* **PROMPT**
Each line below with the word "points" needs to be copied.

[Saved entries]
★ ★ ★ ★

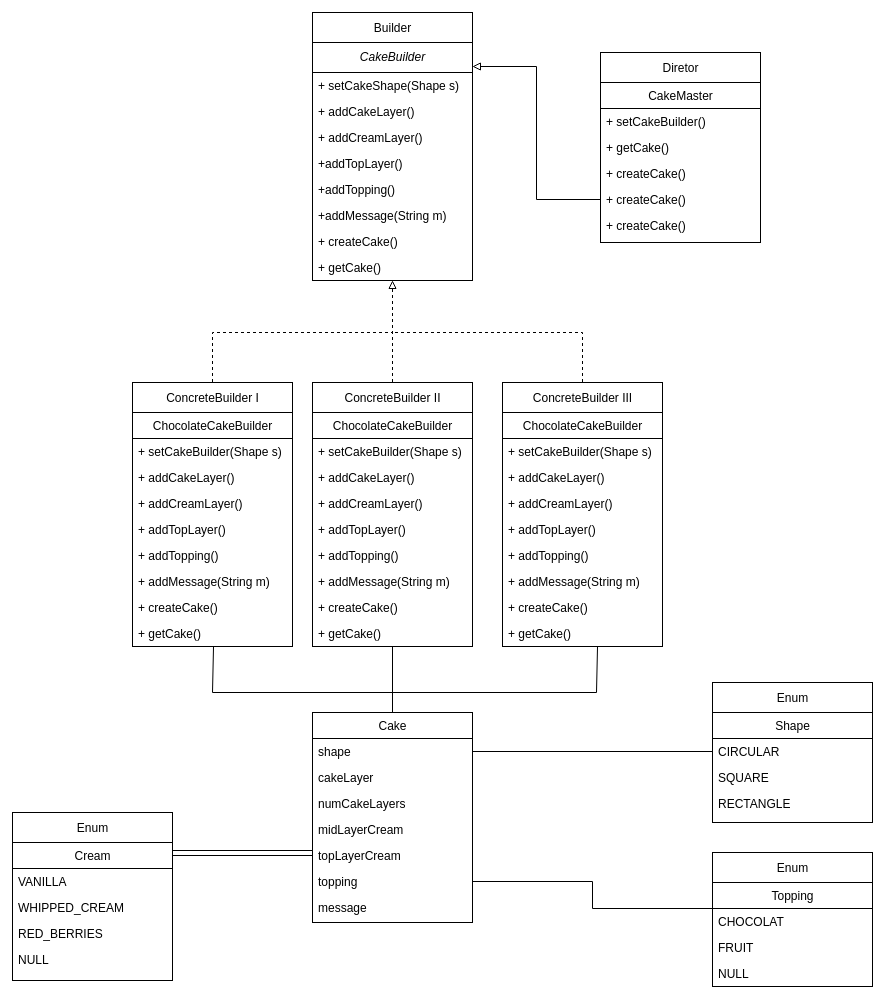
<!DOCTYPE html>
<html lang="en">
<head>
<meta charset="utf-8">
<title>Cake builder class diagram</title>
<style>
:root { --ink: #000; --paper: #fff; }
* { box-sizing: border-box; margin: 0; padding: 0; }
body { width: 885px; height: 1002px; overflow: hidden; background: var(--paper); }
.diagram { position: relative; width: 885px; height: 1002px; color: var(--ink); font: 12px/14px "Liberation Sans", Arial, sans-serif; }
.connectors { position: absolute; left: 0; top: 0; fill: none; stroke: var(--ink); stroke-width: 1; }
.connectors .arrow { fill: var(--paper); }
.connectors .dashed { stroke-dasharray: 3 3; }
.class { position: absolute; display: flex; flex-direction: column; width: 161px; border: 1px solid var(--ink); background: var(--paper); white-space: nowrap; }
.class h2, .class h3 { display: flex; flex: none; align-items: center; justify-content: center; border-bottom: 1px solid var(--ink); font-size: 12px; font-weight: 400; }
.class h2 { height: 30px; }
.class h3 { height: 26px; }
.class .abstract { height: 30px; padding-bottom: 2px; font-style: italic; }
.class ul { list-style: none; }
.class li { display: flex; align-items: center; height: 26px; padding-left: 5px; }
.builder { left: 312px; top: 12px; height: 269px; }
.director { left: 600px; top: 52px; height: 191px; }
.concrete { top: 382px; height: 265px; }
.first { left: 132px; }
.second { left: 312px; }
.third { left: 502px; }
.cake { left: 312px; top: 712px; height: 211px; }
.cake h2 { height: 26px; }
.cream { left: 12px; top: 812px; height: 169px; }
.shape { left: 712px; top: 682px; height: 141px; }
.topping { left: 712px; top: 852px; height: 135px; }
</style>
</head>
<body>
<main class="diagram">
  <svg class="connectors" width="885" height="1002" viewBox="0 0 885 1002" aria-hidden="true">
    <g class="director-to-builder">
      <polyline points="600,199.5 536.5,199.5 536.5,66.5 481,66.5"/>
      <polygon class="arrow" points="473.5,66.5 480.5,63 480.5,70"/>
    </g>
    <g class="concrete-to-builder">
      <polyline class="dashed" points="212.5,382 212.5,332.5 392.5,332.5 392.5,289"/>
      <polyline class="dashed" points="582.5,382 582.5,332.5 392.5,332.5"/>
      <line class="dashed" x1="392.5" y1="382" x2="392.5" y2="332"/>
      <polygon class="arrow" points="392.5,281.5 389,288.5 396,288.5"/>
    </g>
    <g class="concrete-to-cake">
      <polyline points="213.5,647 212.5,692.5 596.5,692.5 597.5,647"/>
      <line x1="392.5" y1="647" x2="392.5" y2="712"/>
    </g>
    <g class="cake-to-enums">
      <line x1="473" y1="751.5" x2="712" y2="751.5"/>
      <polyline points="473,881.5 592.5,881.5 592.5,908.5 712,908.5"/>
      <line x1="173" y1="850.5" x2="312" y2="850.5"/>
      <line x1="173" y1="855.5" x2="312" y2="855.5"/>
    </g>
  </svg>

  <section class="class builder">
    <h2>Builder</h2>
    <h3 class="abstract">CakeBuilder</h3>
    <ul>
      <li>+ setCakeShape(Shape s)</li>
      <li>+ addCakeLayer()</li>
      <li>+ addCreamLayer()</li>
      <li>+addTopLayer()</li>
      <li>+addTopping()</li>
      <li>+addMessage(String m)</li>
      <li>+ createCake()</li>
      <li>+ getCake()</li>
    </ul>
  </section>

  <section class="class director">
    <h2>Diretor</h2>
    <h3>CakeMaster</h3>
    <ul>
      <li>+ setCakeBuilder()</li>
      <li>+ getCake()</li>
      <li>+ createCake()</li>
      <li>+ createCake()</li>
      <li>+ createCake()</li>
    </ul>
  </section>

  <section class="class concrete first">
    <h2>ConcreteBuilder I</h2>
    <h3>ChocolateCakeBuilder</h3>
    <ul>
      <li>+ setCakeBuilder(Shape s)</li>
      <li>+ addCakeLayer()</li>
      <li>+ addCreamLayer()</li>
      <li>+ addTopLayer()</li>
      <li>+ addTopping()</li>
      <li>+ addMessage(String m)</li>
      <li>+ createCake()</li>
      <li>+ getCake()</li>
    </ul>
  </section>

  <section class="class concrete second">
    <h2>ConcreteBuilder II</h2>
    <h3>ChocolateCakeBuilder</h3>
    <ul>
      <li>+ setCakeBuilder(Shape s)</li>
      <li>+ addCakeLayer()</li>
      <li>+ addCreamLayer()</li>
      <li>+ addTopLayer()</li>
      <li>+ addTopping()</li>
      <li>+ addMessage(String m)</li>
      <li>+ createCake()</li>
      <li>+ getCake()</li>
    </ul>
  </section>

  <section class="class concrete third">
    <h2>ConcreteBuilder III</h2>
    <h3>ChocolateCakeBuilder</h3>
    <ul>
      <li>+ setCakeBuilder(Shape s)</li>
      <li>+ addCakeLayer()</li>
      <li>+ addCreamLayer()</li>
      <li>+ addTopLayer()</li>
      <li>+ addTopping()</li>
      <li>+ addMessage(String m)</li>
      <li>+ createCake()</li>
      <li>+ getCake()</li>
    </ul>
  </section>

  <section class="class cake">
    <h2>Cake</h2>
    <ul>
      <li>shape</li>
      <li>cakeLayer</li>
      <li>numCakeLayers</li>
      <li>midLayerCream</li>
      <li>topLayerCream</li>
      <li>topping</li>
      <li>message</li>
    </ul>
  </section>

  <section class="class cream">
    <h2>Enum</h2>
    <h3>Cream</h3>
    <ul>
      <li>VANILLA</li>
      <li>WHIPPED_CREAM</li>
      <li>RED_BERRIES</li>
      <li>NULL</li>
    </ul>
  </section>

  <section class="class shape">
    <h2>Enum</h2>
    <h3>Shape</h3>
    <ul>
      <li>CIRCULAR</li>
      <li>SQUARE</li>
      <li>RECTANGLE</li>
    </ul>
  </section>

  <section class="class topping">
    <h2>Enum</h2>
    <h3>Topping</h3>
    <ul>
      <li>CHOCOLAT</li>
      <li>FRUIT</li>
      <li>NULL</li>
    </ul>
  </section>
</main>
</body>
</html>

★ ★ ★ ★

* **RESPONSE BOX**
      <polyline points="600,199.5 536.5,199.5 536.5,66.5 481,66.5"/>
      <polygon class="arrow" points="473.5,66.5 480.5,63 480.5,70"/>
      <polyline class="dashed" points="212.5,382 212.5,332.5 392.5,332.5 392.5,289"/>
      <polyline class="dashed" points="582.5,382 582.5,332.5 392.5,332.5"/>
      <polygon class="arrow" points="392.5,281.5 389,288.5 396,288.5"/>
      <polyline points="213.5,647 212.5,692.5 596.5,692.5 597.5,647"/>
      <polyline points="473,881.5 592.5,881.5 592.5,908.5 712,908.5"/>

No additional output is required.